[Available records — start]

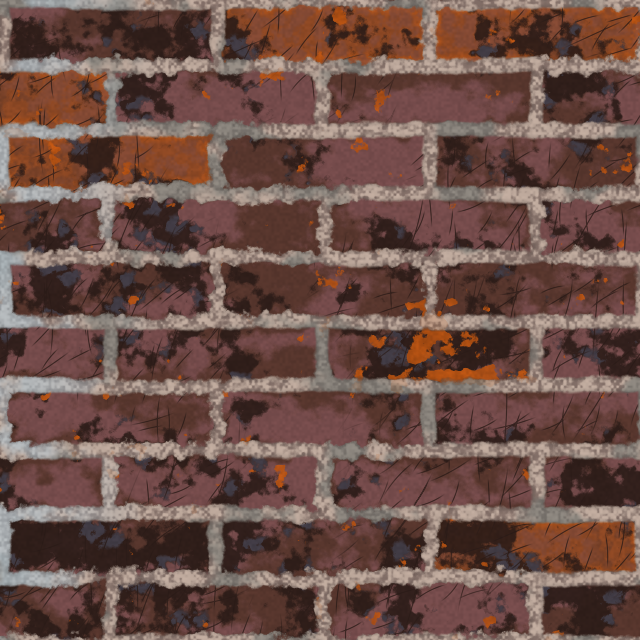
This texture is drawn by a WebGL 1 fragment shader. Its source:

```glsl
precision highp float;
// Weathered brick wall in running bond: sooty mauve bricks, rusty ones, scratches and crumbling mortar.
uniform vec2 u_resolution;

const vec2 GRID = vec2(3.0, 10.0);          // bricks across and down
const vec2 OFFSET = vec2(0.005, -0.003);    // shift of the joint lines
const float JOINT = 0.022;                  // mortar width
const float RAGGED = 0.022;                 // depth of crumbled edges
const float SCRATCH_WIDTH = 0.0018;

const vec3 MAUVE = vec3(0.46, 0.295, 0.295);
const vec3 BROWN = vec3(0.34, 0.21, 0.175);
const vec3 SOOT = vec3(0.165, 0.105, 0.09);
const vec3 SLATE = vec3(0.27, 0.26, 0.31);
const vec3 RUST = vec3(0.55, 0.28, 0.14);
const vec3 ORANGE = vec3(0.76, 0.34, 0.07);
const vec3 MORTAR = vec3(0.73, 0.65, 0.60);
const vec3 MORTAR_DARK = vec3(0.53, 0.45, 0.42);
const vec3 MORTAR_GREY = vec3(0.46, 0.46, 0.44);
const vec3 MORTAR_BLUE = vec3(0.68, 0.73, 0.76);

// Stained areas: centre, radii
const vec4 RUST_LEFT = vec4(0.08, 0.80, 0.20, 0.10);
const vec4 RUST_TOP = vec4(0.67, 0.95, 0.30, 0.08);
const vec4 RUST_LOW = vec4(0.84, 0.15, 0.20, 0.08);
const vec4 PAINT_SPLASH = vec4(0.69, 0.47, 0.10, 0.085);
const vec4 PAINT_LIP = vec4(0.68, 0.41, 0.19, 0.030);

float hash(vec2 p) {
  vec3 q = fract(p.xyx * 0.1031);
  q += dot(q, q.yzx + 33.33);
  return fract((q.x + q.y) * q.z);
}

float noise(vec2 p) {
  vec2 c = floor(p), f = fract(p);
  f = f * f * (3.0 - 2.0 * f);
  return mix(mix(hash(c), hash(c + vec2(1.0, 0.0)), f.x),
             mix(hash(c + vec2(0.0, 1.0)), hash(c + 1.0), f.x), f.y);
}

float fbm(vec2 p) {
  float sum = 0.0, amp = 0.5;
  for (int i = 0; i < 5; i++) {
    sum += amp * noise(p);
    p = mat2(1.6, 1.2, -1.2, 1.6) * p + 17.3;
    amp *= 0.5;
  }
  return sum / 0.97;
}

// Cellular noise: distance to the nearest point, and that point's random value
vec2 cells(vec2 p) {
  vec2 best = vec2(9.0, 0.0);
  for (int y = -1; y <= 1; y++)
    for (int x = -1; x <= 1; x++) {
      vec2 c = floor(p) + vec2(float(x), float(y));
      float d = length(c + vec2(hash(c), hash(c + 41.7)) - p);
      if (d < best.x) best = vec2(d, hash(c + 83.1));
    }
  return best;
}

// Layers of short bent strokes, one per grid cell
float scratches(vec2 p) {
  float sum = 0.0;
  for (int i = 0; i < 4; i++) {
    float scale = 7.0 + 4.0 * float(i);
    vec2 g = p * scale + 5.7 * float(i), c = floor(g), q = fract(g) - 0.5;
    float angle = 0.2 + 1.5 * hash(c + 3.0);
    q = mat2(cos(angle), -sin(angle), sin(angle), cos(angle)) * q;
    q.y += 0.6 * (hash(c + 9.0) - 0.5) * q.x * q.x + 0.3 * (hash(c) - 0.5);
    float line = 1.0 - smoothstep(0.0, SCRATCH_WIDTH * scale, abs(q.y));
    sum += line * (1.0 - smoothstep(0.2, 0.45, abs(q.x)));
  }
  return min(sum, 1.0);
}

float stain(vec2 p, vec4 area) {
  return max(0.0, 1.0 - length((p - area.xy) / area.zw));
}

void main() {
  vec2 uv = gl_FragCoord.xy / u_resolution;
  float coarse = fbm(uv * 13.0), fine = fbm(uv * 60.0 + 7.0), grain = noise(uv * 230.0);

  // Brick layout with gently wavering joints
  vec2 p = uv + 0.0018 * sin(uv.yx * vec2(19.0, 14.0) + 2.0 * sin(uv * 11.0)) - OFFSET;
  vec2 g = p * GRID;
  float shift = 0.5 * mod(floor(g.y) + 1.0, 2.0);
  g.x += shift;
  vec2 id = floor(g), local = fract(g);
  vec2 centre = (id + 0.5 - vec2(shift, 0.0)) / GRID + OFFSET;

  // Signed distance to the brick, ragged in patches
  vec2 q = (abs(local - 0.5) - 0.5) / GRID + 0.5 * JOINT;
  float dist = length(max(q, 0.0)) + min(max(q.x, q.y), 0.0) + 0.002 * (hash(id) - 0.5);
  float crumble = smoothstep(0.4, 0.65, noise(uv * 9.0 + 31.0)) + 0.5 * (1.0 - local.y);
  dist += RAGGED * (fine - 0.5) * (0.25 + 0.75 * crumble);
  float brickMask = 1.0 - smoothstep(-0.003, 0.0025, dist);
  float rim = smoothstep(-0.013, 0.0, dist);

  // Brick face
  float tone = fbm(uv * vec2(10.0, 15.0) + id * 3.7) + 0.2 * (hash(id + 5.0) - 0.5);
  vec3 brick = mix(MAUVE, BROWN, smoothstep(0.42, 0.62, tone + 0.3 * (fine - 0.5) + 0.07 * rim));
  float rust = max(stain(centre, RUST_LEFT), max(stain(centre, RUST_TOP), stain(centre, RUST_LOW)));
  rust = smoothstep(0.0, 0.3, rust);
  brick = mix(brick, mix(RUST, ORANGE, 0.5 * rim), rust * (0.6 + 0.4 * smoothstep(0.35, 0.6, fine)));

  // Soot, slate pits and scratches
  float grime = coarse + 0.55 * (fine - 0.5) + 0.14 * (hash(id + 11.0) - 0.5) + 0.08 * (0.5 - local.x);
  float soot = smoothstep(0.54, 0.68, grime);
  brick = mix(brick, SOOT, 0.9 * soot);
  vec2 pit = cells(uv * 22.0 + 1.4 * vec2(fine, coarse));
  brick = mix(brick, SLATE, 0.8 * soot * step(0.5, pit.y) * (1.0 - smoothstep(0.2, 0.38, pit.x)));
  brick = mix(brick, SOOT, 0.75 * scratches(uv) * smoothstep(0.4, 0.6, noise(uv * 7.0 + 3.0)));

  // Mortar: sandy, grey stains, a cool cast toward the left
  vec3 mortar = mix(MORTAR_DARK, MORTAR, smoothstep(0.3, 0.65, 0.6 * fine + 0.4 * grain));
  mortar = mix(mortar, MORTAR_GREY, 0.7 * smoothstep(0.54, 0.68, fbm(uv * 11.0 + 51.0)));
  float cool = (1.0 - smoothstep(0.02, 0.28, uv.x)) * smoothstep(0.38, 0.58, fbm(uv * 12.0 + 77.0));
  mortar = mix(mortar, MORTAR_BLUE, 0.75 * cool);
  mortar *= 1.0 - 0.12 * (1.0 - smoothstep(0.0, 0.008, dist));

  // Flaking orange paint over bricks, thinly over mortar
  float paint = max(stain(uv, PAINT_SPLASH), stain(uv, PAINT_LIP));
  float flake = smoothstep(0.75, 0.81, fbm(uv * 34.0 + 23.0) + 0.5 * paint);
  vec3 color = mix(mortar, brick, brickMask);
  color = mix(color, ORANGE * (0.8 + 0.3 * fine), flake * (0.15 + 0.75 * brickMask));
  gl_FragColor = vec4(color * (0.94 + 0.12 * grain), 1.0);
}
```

[Available records — finish]

Assigned task
Please set down every record above exactly as it appears, leaving out the pictures.

Expected answer
This texture is drawn by a WebGL 1 fragment shader. Its source:

```glsl
precision highp float;
// Weathered brick wall in running bond: sooty mauve bricks, rusty ones, scratches and crumbling mortar.
uniform vec2 u_resolution;

const vec2 GRID = vec2(3.0, 10.0);          // bricks across and down
const vec2 OFFSET = vec2(0.005, -0.003);    // shift of the joint lines
const float JOINT = 0.022;                  // mortar width
const float RAGGED = 0.022;                 // depth of crumbled edges
const float SCRATCH_WIDTH = 0.0018;

const vec3 MAUVE = vec3(0.46, 0.295, 0.295);
const vec3 BROWN = vec3(0.34, 0.21, 0.175);
const vec3 SOOT = vec3(0.165, 0.105, 0.09);
const vec3 SLATE = vec3(0.27, 0.26, 0.31);
const vec3 RUST = vec3(0.55, 0.28, 0.14);
const vec3 ORANGE = vec3(0.76, 0.34, 0.07);
const vec3 MORTAR = vec3(0.73, 0.65, 0.60);
const vec3 MORTAR_DARK = vec3(0.53, 0.45, 0.42);
const vec3 MORTAR_GREY = vec3(0.46, 0.46, 0.44);
const vec3 MORTAR_BLUE = vec3(0.68, 0.73, 0.76);

// Stained areas: centre, radii
const vec4 RUST_LEFT = vec4(0.08, 0.80, 0.20, 0.10);
const vec4 RUST_TOP = vec4(0.67, 0.95, 0.30, 0.08);
const vec4 RUST_LOW = vec4(0.84, 0.15, 0.20, 0.08);
const vec4 PAINT_SPLASH = vec4(0.69, 0.47, 0.10, 0.085);
const vec4 PAINT_LIP = vec4(0.68, 0.41, 0.19, 0.030);

float hash(vec2 p) {
  vec3 q = fract(p.xyx * 0.1031);
  q += dot(q, q.yzx + 33.33);
  return fract((q.x + q.y) * q.z);
}

float noise(vec2 p) {
  vec2 c = floor(p), f = fract(p);
  f = f * f * (3.0 - 2.0 * f);
  return mix(mix(hash(c), hash(c + vec2(1.0, 0.0)), f.x),
             mix(hash(c + vec2(0.0, 1.0)), hash(c + 1.0), f.x), f.y);
}

float fbm(vec2 p) {
  float sum = 0.0, amp = 0.5;
  for (int i = 0; i < 5; i++) {
    sum += amp * noise(p);
    p = mat2(1.6, 1.2, -1.2, 1.6) * p + 17.3;
    amp *= 0.5;
  }
  return sum / 0.97;
}

// Cellular noise: distance to the nearest point, and that point's random value
vec2 cells(vec2 p) {
  vec2 best = vec2(9.0, 0.0);
  for (int y = -1; y <= 1; y++)
    for (int x = -1; x <= 1; x++) {
      vec2 c = floor(p) + vec2(float(x), float(y));
      float d = length(c + vec2(hash(c), hash(c + 41.7)) - p);
      if (d < best.x) best = vec2(d, hash(c + 83.1));
    }
  return best;
}

// Layers of short bent strokes, one per grid cell
float scratches(vec2 p) {
  float sum = 0.0;
  for (int i = 0; i < 4; i++) {
    float scale = 7.0 + 4.0 * float(i);
    vec2 g = p * scale + 5.7 * float(i), c = floor(g), q = fract(g) - 0.5;
    float angle = 0.2 + 1.5 * hash(c + 3.0);
    q = mat2(cos(angle), -sin(angle), sin(angle), cos(angle)) * q;
    q.y += 0.6 * (hash(c + 9.0) - 0.5) * q.x * q.x + 0.3 * (hash(c) - 0.5);
    float line = 1.0 - smoothstep(0.0, SCRATCH_WIDTH * scale, abs(q.y));
    sum += line * (1.0 - smoothstep(0.2, 0.45, abs(q.x)));
  }
  return min(sum, 1.0);
}

float stain(vec2 p, vec4 area) {
  return max(0.0, 1.0 - length((p - area.xy) / area.zw));
}

void main() {
  vec2 uv = gl_FragCoord.xy / u_resolution;
  float coarse = fbm(uv * 13.0), fine = fbm(uv * 60.0 + 7.0), grain = noise(uv * 230.0);

  // Brick layout with gently wavering joints
  vec2 p = uv + 0.0018 * sin(uv.yx * vec2(19.0, 14.0) + 2.0 * sin(uv * 11.0)) - OFFSET;
  vec2 g = p * GRID;
  float shift = 0.5 * mod(floor(g.y) + 1.0, 2.0);
  g.x += shift;
  vec2 id = floor(g), local = fract(g);
  vec2 centre = (id + 0.5 - vec2(shift, 0.0)) / GRID + OFFSET;

  // Signed distance to the brick, ragged in patches
  vec2 q = (abs(local - 0.5) - 0.5) / GRID + 0.5 * JOINT;
  float dist = length(max(q, 0.0)) + min(max(q.x, q.y), 0.0) + 0.002 * (hash(id) - 0.5);
  float crumble = smoothstep(0.4, 0.65, noise(uv * 9.0 + 31.0)) + 0.5 * (1.0 - local.y);
  dist += RAGGED * (fine - 0.5) * (0.25 + 0.75 * crumble);
  float brickMask = 1.0 - smoothstep(-0.003, 0.0025, dist);
  float rim = smoothstep(-0.013, 0.0, dist);

  // Brick face
  float tone = fbm(uv * vec2(10.0, 15.0) + id * 3.7) + 0.2 * (hash(id + 5.0) - 0.5);
  vec3 brick = mix(MAUVE, BROWN, smoothstep(0.42, 0.62, tone + 0.3 * (fine - 0.5) + 0.07 * rim));
  float rust = max(stain(centre, RUST_LEFT), max(stain(centre, RUST_TOP), stain(centre, RUST_LOW)));
  rust = smoothstep(0.0, 0.3, rust);
  brick = mix(brick, mix(RUST, ORANGE, 0.5 * rim), rust * (0.6 + 0.4 * smoothstep(0.35, 0.6, fine)));

  // Soot, slate pits and scratches
  float grime = coarse + 0.55 * (fine - 0.5) + 0.14 * (hash(id + 11.0) - 0.5) + 0.08 * (0.5 - local.x);
  float soot = smoothstep(0.54, 0.68, grime);
  brick = mix(brick, SOOT, 0.9 * soot);
  vec2 pit = cells(uv * 22.0 + 1.4 * vec2(fine, coarse));
  brick = mix(brick, SLATE, 0.8 * soot * step(0.5, pit.y) * (1.0 - smoothstep(0.2, 0.38, pit.x)));
  brick = mix(brick, SOOT, 0.75 * scratches(uv) * smoothstep(0.4, 0.6, noise(uv * 7.0 + 3.0)));

  // Mortar: sandy, grey stains, a cool cast toward the left
  vec3 mortar = mix(MORTAR_DARK, MORTAR, smoothstep(0.3, 0.65, 0.6 * fine + 0.4 * grain));
  mortar = mix(mortar, MORTAR_GREY, 0.7 * smoothstep(0.54, 0.68, fbm(uv * 11.0 + 51.0)));
  float cool = (1.0 - smoothstep(0.02, 0.28, uv.x)) * smoothstep(0.38, 0.58, fbm(uv * 12.0 + 77.0));
  mortar = mix(mortar, MORTAR_BLUE, 0.75 * cool);
  mortar *= 1.0 - 0.12 * (1.0 - smoothstep(0.0, 0.008, dist));

  // Flaking orange paint over bricks, thinly over mortar
  float paint = max(stain(uv, PAINT_SPLASH), stain(uv, PAINT_LIP));
  float flake = smoothstep(0.75, 0.81, fbm(uv * 34.0 + 23.0) + 0.5 * paint);
  vec3 color = mix(mortar, brick, brickMask);
  color = mix(color, ORANGE * (0.8 + 0.3 * fine), flake * (0.15 + 0.75 * brickMask));
  gl_FragColor = vec4(color * (0.94 + 0.12 * grain), 1.0);
}
```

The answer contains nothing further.